Problem
Search the records for the string "goldedge" and copy every line where it turns up.

(Records from a data collection)
*-*-*
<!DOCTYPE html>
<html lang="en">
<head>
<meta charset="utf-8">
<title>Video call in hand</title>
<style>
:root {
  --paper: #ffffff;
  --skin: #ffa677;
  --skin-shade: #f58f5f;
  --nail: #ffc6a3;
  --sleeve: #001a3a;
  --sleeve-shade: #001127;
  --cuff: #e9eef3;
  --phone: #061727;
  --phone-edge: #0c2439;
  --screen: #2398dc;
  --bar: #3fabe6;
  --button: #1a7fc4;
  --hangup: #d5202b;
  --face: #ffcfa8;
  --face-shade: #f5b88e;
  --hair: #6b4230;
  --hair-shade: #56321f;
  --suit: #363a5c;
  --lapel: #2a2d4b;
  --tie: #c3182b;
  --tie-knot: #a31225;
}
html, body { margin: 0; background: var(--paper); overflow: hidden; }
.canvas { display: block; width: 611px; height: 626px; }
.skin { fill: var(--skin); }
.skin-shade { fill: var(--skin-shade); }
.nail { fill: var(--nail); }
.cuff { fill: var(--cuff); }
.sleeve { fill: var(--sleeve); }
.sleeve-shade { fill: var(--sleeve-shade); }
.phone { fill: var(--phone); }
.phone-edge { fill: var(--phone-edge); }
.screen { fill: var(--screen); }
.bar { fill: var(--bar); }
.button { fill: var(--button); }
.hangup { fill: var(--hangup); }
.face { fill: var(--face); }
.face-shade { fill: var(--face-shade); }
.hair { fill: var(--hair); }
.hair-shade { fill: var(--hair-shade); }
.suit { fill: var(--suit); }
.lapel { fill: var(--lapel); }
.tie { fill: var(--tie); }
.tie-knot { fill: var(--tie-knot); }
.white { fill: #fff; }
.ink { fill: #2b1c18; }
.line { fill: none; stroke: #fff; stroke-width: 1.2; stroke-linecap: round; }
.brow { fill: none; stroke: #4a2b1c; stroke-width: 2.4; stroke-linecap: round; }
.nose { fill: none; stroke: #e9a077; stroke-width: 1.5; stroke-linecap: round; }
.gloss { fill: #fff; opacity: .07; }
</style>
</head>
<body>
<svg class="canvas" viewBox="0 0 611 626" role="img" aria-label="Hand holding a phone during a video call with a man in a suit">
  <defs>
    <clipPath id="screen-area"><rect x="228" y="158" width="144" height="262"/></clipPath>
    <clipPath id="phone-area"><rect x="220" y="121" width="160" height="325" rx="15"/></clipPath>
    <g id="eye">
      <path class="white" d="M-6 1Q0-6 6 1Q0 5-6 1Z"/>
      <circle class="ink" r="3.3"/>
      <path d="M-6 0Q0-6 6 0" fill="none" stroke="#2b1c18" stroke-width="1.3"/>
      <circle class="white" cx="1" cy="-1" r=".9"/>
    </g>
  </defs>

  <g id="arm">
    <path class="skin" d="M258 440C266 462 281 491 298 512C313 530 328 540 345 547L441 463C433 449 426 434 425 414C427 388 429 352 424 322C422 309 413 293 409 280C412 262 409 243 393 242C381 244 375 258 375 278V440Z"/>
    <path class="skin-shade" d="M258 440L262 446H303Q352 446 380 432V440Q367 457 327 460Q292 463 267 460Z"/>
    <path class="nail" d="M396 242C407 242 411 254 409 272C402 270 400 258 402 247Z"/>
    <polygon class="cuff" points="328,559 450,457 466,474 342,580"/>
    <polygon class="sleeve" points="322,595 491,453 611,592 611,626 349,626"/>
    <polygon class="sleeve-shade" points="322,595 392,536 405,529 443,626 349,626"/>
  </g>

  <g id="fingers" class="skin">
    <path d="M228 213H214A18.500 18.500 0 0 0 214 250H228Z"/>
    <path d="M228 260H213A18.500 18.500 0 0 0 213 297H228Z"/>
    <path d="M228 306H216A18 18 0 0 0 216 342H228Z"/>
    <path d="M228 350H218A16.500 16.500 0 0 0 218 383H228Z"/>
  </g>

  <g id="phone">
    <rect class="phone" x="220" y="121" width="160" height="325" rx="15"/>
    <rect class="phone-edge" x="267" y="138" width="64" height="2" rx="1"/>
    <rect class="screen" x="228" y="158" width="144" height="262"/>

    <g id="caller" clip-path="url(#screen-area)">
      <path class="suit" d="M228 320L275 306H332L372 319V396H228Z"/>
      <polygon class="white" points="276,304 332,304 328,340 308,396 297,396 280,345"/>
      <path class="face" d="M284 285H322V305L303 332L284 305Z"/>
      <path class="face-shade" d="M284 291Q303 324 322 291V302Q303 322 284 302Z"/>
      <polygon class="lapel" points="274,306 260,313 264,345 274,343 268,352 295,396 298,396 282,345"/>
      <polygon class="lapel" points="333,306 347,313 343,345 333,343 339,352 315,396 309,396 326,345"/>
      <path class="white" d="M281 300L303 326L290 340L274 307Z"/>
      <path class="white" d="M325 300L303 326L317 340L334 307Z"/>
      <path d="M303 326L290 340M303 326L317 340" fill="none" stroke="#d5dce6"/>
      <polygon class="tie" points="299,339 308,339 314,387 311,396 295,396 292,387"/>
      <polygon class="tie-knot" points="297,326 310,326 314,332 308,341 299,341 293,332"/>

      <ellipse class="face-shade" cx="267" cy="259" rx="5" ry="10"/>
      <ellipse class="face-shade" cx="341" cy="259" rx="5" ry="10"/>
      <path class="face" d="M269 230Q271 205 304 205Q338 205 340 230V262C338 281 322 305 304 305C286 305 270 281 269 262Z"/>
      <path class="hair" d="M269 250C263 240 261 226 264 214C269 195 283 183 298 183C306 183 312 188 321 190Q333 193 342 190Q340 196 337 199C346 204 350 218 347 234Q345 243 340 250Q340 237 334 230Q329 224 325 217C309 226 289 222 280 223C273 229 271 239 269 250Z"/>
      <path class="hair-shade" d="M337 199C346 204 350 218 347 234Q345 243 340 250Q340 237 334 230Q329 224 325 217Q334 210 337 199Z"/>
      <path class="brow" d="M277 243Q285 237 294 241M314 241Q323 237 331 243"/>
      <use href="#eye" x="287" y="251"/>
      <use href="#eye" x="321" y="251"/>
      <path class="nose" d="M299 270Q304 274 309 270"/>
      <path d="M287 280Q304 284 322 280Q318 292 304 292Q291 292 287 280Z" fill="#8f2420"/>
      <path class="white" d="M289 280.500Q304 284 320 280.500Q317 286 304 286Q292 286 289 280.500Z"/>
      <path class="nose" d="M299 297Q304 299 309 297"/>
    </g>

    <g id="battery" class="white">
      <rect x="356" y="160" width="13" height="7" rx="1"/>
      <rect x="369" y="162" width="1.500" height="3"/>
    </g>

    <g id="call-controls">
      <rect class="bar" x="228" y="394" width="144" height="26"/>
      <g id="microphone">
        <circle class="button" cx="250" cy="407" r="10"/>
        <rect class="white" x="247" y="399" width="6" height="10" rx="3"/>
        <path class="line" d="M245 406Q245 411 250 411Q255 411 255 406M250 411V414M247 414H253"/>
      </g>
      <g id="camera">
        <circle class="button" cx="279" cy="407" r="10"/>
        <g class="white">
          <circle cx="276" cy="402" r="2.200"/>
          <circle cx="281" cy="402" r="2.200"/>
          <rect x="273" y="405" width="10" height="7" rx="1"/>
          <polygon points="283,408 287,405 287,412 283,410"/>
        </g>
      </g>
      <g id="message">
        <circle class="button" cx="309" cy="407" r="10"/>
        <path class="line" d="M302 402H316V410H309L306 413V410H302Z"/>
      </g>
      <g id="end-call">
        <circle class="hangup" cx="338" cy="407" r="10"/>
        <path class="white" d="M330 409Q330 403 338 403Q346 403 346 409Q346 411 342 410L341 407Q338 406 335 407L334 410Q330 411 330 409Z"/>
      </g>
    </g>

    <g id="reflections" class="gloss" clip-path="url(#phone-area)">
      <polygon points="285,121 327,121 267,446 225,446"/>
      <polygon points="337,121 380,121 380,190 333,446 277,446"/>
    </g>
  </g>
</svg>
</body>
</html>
*-*-*
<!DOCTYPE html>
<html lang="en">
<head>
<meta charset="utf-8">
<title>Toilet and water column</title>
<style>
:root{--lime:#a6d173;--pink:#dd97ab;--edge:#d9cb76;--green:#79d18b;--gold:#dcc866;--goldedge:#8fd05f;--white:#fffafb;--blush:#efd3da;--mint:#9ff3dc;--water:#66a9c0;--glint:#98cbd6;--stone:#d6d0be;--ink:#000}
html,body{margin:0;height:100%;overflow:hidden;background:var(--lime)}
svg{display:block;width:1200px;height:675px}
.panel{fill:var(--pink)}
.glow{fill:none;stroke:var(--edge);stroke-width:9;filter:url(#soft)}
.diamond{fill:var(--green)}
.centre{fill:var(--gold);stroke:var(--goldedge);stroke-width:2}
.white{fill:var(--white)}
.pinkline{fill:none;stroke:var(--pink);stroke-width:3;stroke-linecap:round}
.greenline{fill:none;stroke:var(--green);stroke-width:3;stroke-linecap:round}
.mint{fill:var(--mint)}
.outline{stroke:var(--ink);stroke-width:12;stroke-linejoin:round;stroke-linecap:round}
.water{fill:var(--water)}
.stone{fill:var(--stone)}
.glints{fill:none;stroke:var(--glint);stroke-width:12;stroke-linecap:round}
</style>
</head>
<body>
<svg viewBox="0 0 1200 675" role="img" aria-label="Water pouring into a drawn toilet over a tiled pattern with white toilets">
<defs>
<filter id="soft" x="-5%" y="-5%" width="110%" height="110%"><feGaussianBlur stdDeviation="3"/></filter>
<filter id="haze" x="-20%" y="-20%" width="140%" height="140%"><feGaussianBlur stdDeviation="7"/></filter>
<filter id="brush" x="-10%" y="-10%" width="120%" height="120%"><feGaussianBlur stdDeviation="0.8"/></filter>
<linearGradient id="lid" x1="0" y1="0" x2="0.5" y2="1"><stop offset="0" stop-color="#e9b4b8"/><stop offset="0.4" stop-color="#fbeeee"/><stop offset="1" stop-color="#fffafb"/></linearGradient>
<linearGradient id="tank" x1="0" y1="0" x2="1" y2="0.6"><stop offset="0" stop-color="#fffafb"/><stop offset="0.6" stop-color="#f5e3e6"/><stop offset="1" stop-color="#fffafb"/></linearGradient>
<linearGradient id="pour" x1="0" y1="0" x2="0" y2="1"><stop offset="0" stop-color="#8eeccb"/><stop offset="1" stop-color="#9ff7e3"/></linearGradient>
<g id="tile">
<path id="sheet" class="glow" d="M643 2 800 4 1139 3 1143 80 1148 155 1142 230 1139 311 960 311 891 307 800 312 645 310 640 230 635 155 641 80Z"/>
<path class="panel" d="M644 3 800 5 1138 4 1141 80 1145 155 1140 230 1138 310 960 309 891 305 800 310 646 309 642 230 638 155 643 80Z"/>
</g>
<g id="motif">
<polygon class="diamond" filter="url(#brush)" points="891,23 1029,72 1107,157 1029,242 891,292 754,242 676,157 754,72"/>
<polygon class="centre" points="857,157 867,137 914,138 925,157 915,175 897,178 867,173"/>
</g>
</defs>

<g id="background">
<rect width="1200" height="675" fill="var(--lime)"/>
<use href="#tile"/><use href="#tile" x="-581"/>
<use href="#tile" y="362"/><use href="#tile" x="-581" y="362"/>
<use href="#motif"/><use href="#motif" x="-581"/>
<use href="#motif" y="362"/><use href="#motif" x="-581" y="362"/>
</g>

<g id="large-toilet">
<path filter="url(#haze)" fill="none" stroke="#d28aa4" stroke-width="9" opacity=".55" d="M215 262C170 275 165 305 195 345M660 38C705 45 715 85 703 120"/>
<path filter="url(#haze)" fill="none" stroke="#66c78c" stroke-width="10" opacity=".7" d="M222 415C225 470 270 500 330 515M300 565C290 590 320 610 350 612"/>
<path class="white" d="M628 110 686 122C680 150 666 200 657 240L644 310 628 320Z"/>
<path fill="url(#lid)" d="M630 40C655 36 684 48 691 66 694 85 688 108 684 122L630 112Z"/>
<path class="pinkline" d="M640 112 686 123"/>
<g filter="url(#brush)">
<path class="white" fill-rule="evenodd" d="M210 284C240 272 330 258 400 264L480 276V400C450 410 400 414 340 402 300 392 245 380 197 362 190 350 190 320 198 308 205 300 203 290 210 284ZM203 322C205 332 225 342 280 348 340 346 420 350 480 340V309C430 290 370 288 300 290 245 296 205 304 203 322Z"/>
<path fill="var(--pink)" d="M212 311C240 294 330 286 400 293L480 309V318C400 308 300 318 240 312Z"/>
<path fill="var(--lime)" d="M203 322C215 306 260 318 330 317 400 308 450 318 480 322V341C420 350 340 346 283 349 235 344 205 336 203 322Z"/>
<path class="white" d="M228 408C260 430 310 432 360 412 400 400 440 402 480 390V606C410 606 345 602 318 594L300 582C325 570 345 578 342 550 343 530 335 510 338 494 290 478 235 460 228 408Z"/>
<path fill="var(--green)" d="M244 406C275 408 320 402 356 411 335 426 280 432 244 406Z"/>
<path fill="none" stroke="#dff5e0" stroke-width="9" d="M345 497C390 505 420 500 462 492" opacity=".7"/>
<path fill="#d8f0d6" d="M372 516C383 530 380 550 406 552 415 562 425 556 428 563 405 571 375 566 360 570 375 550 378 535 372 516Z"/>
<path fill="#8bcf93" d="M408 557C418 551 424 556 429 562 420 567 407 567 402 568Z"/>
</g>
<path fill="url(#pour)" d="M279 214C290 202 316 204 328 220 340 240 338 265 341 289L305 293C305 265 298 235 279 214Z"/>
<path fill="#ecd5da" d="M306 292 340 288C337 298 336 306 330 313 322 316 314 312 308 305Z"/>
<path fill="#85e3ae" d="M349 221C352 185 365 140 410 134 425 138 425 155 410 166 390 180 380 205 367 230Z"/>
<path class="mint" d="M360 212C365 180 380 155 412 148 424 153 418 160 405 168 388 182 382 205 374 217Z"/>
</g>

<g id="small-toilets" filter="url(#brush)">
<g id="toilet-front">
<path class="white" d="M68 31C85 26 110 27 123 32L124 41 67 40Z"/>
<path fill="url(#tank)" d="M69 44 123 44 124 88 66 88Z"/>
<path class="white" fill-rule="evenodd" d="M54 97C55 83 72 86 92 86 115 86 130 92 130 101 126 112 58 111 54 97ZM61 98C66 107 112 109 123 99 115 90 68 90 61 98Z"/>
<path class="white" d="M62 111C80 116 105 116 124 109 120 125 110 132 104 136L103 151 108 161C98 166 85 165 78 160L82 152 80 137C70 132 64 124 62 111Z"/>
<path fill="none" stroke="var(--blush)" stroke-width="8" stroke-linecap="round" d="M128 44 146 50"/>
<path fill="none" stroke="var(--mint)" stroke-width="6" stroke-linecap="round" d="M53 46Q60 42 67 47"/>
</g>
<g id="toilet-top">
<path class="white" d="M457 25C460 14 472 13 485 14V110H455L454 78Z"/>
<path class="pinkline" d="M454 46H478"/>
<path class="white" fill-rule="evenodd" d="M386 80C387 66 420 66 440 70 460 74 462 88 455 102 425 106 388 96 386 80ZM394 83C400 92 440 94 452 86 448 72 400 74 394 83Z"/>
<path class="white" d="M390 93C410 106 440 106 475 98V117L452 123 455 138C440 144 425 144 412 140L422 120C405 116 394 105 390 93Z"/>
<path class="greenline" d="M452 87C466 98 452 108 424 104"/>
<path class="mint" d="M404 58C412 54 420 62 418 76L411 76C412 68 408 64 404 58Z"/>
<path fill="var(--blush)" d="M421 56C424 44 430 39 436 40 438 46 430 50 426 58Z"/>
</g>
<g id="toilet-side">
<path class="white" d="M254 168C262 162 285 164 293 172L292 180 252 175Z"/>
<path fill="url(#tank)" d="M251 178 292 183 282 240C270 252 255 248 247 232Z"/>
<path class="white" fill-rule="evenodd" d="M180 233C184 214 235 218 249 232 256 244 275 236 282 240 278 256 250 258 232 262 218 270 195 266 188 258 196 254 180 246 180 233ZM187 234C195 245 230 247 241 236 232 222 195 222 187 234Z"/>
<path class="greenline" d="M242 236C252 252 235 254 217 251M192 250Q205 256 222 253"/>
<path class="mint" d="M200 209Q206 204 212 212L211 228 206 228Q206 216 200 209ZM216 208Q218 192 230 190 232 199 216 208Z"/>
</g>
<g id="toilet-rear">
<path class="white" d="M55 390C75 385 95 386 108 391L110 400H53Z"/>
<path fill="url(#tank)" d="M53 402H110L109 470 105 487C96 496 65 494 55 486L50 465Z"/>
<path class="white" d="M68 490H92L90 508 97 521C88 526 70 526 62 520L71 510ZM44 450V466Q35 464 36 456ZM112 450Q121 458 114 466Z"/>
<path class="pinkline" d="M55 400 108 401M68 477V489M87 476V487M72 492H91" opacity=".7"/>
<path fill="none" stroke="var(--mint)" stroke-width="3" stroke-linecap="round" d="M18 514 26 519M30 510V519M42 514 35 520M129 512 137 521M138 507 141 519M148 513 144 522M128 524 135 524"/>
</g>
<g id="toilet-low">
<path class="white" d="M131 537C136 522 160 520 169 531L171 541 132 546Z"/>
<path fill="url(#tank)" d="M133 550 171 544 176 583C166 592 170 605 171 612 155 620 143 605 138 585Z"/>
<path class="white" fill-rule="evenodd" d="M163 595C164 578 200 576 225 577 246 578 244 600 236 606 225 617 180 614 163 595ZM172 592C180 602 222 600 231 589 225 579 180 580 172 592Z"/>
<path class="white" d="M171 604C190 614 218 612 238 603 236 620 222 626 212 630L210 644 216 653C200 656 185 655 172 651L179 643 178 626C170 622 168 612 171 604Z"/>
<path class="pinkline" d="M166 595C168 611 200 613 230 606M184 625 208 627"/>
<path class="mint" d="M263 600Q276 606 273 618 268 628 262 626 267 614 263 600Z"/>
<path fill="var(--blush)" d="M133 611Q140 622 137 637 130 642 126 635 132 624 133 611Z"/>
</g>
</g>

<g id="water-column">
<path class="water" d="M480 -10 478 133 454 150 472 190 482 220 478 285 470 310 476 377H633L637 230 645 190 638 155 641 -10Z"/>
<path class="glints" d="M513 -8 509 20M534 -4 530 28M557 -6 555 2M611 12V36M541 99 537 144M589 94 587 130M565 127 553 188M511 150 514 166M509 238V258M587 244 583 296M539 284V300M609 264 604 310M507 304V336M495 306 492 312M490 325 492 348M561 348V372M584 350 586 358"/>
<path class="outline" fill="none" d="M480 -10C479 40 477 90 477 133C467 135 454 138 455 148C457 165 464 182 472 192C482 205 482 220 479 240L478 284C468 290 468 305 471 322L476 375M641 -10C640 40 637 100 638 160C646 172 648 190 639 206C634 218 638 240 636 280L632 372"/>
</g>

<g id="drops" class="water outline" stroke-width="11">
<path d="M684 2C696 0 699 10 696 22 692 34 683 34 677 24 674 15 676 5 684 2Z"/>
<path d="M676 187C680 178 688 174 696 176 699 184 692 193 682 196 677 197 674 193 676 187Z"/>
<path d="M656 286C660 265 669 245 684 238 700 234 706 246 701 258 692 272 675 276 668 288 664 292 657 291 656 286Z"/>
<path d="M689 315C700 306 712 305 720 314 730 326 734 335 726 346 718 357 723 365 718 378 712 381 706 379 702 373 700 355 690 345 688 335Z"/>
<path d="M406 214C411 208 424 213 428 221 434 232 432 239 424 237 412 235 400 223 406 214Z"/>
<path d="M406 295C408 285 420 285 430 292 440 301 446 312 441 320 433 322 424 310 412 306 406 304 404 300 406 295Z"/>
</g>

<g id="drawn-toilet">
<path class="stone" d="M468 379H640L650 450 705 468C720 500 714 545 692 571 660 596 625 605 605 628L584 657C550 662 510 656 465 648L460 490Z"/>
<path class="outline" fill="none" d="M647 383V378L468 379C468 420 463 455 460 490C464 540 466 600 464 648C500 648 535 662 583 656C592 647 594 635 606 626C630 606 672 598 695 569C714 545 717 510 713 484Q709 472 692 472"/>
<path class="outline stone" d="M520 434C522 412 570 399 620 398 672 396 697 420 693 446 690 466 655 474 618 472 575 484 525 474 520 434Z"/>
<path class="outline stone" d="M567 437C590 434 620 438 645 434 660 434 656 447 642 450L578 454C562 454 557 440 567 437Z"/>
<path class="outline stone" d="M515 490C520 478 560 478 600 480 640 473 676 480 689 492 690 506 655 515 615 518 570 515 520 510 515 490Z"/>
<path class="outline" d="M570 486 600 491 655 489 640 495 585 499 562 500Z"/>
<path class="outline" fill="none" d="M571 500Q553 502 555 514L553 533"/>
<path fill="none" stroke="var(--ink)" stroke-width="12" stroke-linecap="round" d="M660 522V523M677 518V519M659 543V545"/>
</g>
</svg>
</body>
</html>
*-*-*
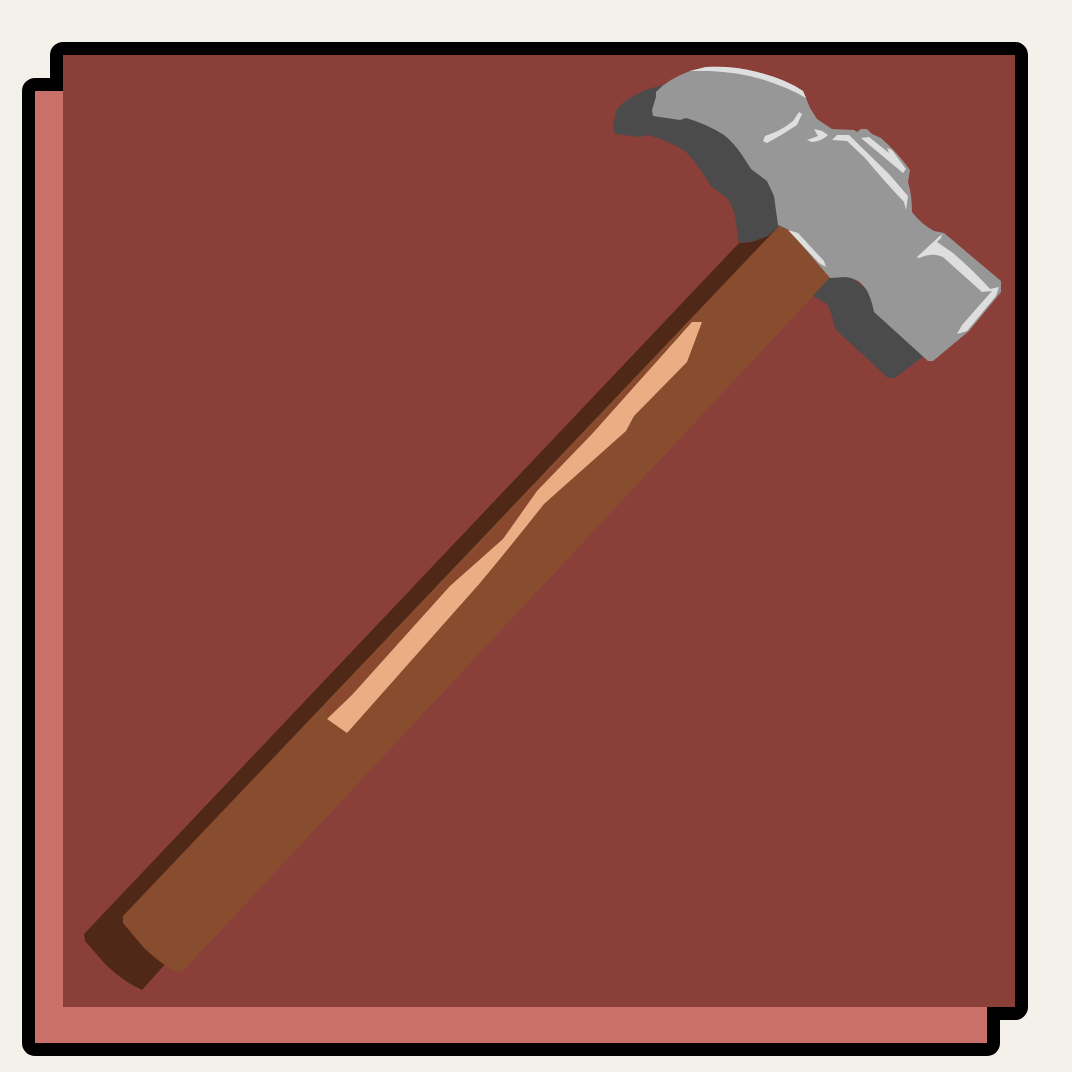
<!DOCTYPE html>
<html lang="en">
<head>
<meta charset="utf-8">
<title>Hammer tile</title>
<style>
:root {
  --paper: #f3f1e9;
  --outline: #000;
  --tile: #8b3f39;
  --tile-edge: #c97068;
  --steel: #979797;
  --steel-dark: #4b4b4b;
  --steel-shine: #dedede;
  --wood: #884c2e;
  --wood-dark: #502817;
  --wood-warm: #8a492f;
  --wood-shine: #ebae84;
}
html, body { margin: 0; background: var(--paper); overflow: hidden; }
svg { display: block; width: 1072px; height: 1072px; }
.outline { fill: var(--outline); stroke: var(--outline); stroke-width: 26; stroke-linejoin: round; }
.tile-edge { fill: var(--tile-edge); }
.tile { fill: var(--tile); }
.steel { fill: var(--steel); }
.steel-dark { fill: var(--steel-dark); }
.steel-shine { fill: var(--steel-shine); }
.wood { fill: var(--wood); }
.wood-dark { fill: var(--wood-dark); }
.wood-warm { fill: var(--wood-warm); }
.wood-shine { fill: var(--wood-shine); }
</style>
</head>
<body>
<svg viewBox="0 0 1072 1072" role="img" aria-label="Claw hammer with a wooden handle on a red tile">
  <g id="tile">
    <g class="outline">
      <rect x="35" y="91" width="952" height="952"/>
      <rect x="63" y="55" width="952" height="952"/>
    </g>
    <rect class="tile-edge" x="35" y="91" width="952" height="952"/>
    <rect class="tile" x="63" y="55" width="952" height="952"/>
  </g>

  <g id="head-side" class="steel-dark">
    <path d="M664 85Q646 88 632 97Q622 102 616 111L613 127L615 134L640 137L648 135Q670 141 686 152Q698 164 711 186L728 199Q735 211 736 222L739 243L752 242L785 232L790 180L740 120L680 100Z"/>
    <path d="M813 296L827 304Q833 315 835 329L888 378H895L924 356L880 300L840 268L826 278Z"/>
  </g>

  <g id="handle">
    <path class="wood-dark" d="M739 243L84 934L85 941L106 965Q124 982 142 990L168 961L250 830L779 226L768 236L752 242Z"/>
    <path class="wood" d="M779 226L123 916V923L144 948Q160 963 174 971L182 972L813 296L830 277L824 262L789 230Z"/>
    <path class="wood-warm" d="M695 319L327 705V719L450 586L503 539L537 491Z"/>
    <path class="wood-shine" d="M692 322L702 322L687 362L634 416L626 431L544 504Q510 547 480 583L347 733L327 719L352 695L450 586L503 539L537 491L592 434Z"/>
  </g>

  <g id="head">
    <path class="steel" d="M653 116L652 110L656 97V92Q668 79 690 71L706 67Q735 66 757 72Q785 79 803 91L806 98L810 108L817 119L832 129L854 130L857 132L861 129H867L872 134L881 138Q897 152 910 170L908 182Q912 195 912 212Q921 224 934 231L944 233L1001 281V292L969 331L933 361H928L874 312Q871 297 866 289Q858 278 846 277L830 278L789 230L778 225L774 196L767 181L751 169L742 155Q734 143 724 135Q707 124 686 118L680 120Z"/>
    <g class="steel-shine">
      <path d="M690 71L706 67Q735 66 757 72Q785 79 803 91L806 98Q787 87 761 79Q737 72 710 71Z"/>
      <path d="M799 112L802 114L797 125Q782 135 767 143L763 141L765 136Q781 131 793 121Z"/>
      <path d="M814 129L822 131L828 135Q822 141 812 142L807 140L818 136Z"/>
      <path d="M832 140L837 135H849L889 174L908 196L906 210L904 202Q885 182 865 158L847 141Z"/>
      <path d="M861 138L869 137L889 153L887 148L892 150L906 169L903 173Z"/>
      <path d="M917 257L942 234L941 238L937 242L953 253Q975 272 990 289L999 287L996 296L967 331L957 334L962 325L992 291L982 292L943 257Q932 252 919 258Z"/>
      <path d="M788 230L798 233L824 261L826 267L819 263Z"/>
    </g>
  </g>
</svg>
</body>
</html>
*-*-*
Task answer
:root{--lime:#a6d173;--pink:#dd97ab;--edge:#d9cb76;--green:#79d18b;--gold:#dcc866;--goldedge:#8fd05f;--white:#fffafb;--blush:#efd3da;--mint:#9ff3dc;--water:#66a9c0;--glint:#98cbd6;--stone:#d6d0be;--ink:#000}
.centre{fill:var(--gold);stroke:var(--goldedge);stroke-width:2}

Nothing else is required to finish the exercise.